■ Exercise brief
In the data below, give the number of lines that contain the word "value". Nothing else is needed.

■ Dataset entries
━━━━
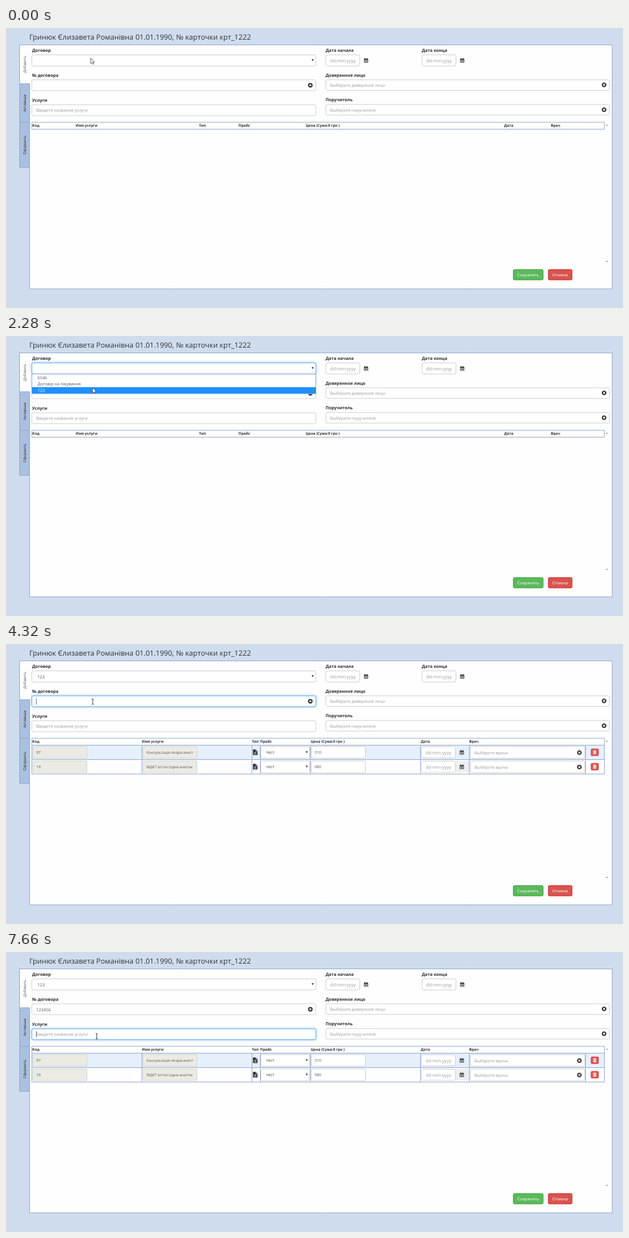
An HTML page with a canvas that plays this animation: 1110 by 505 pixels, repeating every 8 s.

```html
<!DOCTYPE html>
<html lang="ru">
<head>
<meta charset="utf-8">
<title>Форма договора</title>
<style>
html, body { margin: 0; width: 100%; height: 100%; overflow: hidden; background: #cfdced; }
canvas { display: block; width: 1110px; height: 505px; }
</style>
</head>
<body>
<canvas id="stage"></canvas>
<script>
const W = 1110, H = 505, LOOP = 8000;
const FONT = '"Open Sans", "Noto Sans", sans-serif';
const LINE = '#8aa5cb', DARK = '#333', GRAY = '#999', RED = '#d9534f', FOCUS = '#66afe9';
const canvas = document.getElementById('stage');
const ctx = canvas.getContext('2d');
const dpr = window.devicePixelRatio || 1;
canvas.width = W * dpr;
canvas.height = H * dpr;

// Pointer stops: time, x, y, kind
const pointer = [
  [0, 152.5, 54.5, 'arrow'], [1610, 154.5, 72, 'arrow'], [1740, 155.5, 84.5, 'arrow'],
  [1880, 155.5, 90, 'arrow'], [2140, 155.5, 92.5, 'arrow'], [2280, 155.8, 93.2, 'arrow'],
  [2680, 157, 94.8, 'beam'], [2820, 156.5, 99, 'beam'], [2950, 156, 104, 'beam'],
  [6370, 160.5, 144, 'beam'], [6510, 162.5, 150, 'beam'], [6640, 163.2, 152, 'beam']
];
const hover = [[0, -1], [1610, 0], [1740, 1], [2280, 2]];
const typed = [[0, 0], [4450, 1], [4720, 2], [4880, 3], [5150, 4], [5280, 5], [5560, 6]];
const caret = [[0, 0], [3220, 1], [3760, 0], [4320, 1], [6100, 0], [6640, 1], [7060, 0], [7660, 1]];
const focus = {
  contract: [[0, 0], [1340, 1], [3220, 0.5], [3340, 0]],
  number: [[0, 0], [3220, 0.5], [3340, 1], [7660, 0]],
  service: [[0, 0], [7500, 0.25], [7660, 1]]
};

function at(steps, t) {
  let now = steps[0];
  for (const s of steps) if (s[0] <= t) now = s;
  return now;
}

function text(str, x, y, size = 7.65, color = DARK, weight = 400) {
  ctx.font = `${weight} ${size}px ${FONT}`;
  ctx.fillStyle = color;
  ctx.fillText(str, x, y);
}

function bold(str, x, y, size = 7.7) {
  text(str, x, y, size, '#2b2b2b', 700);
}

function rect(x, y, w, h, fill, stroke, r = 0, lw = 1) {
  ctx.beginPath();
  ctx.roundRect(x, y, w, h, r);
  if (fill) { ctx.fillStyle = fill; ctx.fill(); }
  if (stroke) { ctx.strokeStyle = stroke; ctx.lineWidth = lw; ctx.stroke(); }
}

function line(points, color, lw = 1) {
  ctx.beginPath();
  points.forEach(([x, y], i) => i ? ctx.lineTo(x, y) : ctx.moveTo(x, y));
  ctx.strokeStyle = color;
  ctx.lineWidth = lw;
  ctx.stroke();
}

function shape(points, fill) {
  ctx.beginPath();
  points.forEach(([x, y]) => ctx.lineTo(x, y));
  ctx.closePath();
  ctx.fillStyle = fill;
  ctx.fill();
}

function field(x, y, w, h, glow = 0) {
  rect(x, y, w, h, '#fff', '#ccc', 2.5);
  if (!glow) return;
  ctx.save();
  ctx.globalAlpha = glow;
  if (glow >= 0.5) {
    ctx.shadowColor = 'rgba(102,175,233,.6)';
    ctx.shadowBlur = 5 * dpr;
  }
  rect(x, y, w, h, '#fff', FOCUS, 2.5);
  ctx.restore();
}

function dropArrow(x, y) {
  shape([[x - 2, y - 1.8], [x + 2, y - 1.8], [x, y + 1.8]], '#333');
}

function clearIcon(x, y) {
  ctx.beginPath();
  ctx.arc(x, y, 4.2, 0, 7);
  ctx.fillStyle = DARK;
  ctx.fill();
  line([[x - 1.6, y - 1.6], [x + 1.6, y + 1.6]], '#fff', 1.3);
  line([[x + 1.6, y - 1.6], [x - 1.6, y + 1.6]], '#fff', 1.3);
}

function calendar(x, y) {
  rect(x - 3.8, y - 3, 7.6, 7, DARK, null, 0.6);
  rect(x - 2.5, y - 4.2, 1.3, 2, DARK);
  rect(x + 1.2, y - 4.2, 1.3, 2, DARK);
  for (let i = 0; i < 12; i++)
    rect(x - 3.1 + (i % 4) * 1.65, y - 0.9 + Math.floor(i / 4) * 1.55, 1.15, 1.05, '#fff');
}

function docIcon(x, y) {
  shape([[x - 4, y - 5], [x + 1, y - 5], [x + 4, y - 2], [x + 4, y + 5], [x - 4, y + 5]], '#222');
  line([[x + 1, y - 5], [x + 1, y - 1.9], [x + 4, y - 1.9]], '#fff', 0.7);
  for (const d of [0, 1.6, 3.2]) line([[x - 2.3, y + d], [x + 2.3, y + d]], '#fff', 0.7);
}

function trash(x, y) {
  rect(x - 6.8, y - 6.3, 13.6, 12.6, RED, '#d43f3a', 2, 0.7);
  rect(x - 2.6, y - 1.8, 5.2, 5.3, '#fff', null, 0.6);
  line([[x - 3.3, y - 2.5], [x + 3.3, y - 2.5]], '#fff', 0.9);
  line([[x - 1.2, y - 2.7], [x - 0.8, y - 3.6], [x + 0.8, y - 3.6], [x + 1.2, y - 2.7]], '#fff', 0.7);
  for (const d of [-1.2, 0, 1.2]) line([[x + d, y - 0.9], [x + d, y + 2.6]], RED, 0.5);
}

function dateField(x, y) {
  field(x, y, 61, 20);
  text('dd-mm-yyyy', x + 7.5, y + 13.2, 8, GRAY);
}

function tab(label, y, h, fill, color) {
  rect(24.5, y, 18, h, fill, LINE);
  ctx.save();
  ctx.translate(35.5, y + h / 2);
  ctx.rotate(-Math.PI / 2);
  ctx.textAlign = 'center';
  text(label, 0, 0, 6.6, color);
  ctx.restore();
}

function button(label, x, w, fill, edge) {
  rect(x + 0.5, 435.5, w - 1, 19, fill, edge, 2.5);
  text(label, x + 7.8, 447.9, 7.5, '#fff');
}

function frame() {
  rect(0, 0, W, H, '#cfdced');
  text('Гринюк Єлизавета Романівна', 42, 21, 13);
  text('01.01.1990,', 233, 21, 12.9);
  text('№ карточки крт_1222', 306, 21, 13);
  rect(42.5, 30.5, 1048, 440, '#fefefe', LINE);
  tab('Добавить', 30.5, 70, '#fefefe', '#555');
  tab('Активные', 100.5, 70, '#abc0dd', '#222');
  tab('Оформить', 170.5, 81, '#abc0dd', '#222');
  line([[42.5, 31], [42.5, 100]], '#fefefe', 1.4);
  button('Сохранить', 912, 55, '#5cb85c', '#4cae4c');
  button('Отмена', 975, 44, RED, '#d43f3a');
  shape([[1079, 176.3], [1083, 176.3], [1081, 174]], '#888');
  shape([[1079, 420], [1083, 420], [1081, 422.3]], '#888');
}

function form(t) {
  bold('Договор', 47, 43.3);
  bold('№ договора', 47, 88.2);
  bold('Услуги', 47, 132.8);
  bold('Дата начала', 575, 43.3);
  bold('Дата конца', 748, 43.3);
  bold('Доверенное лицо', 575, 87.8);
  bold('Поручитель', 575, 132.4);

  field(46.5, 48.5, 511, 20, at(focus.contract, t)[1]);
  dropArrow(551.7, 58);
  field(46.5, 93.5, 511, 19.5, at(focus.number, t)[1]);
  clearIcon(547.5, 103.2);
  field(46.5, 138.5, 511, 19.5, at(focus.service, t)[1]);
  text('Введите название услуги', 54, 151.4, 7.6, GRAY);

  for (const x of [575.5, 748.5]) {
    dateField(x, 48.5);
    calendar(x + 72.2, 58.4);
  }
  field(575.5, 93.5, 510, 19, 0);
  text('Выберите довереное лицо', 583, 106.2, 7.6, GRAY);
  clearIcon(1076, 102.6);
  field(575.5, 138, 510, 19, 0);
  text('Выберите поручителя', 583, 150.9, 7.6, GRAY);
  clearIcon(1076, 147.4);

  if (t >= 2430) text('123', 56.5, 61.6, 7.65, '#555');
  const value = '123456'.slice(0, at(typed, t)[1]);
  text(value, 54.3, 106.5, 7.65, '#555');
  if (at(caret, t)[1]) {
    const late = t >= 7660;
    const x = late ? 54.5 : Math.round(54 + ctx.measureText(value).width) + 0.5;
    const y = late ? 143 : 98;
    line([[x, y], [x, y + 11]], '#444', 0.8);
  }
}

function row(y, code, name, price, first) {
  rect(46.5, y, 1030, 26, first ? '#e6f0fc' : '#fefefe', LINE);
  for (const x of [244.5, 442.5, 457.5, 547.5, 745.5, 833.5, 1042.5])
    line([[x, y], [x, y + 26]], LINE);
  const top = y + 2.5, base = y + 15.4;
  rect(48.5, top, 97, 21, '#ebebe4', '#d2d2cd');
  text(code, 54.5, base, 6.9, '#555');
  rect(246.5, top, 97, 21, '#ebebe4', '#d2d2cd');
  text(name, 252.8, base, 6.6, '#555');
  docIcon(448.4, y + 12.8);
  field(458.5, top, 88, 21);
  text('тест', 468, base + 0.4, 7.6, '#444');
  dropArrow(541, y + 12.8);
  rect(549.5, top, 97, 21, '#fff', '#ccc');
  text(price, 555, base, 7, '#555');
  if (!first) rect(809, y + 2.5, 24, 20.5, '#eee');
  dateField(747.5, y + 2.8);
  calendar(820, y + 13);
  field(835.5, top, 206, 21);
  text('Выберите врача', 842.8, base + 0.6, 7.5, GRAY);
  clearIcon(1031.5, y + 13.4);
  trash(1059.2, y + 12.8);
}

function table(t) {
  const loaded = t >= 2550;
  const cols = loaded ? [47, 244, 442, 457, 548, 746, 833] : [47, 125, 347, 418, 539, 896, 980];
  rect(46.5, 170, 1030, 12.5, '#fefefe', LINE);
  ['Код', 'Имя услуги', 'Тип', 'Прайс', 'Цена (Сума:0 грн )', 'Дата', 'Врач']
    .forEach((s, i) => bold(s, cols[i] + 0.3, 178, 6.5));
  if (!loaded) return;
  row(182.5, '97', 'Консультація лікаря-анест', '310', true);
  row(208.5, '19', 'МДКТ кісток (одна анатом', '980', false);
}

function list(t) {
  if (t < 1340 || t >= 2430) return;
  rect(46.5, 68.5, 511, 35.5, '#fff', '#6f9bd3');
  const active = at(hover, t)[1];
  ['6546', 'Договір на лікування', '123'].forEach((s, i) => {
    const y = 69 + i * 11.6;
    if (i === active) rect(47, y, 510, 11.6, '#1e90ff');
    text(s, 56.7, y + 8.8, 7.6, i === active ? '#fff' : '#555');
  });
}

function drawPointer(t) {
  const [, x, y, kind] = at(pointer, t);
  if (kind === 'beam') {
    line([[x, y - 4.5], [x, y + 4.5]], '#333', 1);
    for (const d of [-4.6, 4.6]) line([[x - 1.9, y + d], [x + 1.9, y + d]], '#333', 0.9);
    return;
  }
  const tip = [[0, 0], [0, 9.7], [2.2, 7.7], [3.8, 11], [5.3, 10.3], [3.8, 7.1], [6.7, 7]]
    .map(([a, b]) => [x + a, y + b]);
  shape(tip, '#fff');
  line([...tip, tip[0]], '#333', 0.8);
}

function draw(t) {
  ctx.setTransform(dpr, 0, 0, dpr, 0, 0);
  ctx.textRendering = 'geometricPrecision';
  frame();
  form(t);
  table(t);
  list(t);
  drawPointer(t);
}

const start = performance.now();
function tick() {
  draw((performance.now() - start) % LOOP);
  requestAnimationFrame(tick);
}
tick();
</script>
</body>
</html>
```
━━━━
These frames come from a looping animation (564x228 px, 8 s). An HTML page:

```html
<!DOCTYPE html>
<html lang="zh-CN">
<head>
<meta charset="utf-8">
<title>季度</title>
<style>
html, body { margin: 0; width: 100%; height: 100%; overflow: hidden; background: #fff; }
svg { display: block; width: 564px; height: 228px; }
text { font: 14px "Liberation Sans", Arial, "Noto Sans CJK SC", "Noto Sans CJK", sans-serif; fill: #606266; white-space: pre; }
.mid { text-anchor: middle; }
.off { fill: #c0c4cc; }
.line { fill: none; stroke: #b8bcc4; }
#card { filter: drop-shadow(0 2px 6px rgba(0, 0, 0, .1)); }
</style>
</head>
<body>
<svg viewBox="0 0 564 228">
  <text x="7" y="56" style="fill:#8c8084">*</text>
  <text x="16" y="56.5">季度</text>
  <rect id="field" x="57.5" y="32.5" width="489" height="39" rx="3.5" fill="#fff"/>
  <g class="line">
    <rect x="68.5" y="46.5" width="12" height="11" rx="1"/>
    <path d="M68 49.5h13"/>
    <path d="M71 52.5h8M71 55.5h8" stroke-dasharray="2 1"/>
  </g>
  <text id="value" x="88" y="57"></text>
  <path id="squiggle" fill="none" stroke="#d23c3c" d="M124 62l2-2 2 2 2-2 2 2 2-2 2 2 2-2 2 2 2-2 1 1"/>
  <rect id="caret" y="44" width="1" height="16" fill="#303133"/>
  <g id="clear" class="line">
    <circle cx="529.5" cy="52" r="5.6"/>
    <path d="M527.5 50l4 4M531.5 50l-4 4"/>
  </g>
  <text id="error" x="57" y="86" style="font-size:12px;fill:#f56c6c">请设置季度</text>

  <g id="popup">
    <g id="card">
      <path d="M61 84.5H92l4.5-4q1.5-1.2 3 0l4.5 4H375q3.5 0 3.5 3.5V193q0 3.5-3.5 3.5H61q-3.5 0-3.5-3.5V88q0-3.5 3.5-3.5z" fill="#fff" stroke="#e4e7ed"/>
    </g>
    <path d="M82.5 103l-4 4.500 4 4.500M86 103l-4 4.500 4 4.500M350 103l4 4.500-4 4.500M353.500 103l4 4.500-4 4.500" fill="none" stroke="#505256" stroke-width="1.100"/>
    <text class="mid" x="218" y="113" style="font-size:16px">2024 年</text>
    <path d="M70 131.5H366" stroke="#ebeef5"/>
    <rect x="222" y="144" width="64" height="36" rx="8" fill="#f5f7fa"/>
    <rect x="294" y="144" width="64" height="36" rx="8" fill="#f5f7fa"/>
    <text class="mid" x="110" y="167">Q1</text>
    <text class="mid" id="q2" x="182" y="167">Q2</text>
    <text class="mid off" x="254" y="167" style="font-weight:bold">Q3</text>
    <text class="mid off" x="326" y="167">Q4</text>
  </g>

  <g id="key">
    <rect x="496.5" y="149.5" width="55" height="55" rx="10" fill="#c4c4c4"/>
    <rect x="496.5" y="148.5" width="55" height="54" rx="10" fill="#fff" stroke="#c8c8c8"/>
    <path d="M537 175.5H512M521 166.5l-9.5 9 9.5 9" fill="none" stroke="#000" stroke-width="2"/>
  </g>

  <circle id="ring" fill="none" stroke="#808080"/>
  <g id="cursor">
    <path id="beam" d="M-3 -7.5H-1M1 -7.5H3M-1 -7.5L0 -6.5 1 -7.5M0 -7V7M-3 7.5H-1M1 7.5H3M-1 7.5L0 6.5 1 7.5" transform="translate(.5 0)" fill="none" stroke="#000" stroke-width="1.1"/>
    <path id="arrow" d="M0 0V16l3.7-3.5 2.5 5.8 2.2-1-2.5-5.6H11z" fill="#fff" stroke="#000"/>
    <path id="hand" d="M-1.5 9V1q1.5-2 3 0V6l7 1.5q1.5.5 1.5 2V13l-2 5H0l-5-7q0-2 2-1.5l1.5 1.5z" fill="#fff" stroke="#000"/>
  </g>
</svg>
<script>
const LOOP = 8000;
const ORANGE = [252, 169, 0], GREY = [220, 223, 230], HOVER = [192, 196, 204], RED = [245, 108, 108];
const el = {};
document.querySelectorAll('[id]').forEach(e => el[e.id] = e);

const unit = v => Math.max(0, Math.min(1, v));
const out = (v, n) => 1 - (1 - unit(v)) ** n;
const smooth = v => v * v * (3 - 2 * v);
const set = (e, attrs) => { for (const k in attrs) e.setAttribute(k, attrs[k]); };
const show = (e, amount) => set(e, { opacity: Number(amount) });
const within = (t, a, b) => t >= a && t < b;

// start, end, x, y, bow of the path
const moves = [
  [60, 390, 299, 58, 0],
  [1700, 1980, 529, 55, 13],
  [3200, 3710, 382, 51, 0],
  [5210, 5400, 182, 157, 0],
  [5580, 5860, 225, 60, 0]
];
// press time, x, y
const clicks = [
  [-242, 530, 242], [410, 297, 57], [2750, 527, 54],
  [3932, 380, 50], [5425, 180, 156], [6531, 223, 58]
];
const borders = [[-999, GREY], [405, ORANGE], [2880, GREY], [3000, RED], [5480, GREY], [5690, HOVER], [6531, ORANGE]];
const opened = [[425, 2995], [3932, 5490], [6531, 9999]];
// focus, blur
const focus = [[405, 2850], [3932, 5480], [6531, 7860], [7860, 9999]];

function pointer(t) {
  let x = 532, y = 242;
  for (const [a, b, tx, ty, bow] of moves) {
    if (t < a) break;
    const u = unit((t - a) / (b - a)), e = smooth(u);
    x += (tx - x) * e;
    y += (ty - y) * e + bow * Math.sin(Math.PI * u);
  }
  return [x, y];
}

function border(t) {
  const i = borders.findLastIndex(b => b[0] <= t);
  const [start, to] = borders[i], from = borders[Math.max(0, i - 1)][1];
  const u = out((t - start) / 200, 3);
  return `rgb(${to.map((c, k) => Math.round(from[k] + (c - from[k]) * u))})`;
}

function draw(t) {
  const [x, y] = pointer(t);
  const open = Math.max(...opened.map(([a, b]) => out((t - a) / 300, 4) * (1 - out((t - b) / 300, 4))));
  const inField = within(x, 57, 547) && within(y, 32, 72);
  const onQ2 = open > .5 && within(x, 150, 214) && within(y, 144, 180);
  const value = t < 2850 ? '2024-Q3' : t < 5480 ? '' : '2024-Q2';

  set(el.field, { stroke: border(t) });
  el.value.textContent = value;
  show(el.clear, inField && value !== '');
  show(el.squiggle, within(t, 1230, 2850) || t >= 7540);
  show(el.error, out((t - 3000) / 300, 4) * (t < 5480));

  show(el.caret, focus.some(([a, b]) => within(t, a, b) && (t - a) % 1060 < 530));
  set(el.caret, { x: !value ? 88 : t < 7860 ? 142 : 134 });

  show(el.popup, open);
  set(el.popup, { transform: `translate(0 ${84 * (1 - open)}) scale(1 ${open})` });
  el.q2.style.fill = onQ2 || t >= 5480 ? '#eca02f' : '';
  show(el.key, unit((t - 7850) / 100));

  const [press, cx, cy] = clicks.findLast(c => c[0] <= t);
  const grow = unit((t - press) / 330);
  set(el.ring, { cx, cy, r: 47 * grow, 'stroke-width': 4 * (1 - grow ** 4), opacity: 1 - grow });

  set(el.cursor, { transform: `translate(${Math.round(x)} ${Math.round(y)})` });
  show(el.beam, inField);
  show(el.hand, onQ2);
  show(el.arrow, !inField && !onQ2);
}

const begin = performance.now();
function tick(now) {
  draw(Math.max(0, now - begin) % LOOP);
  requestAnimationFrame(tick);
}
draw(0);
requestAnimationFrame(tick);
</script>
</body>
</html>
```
━━━━
■ Exercise output
8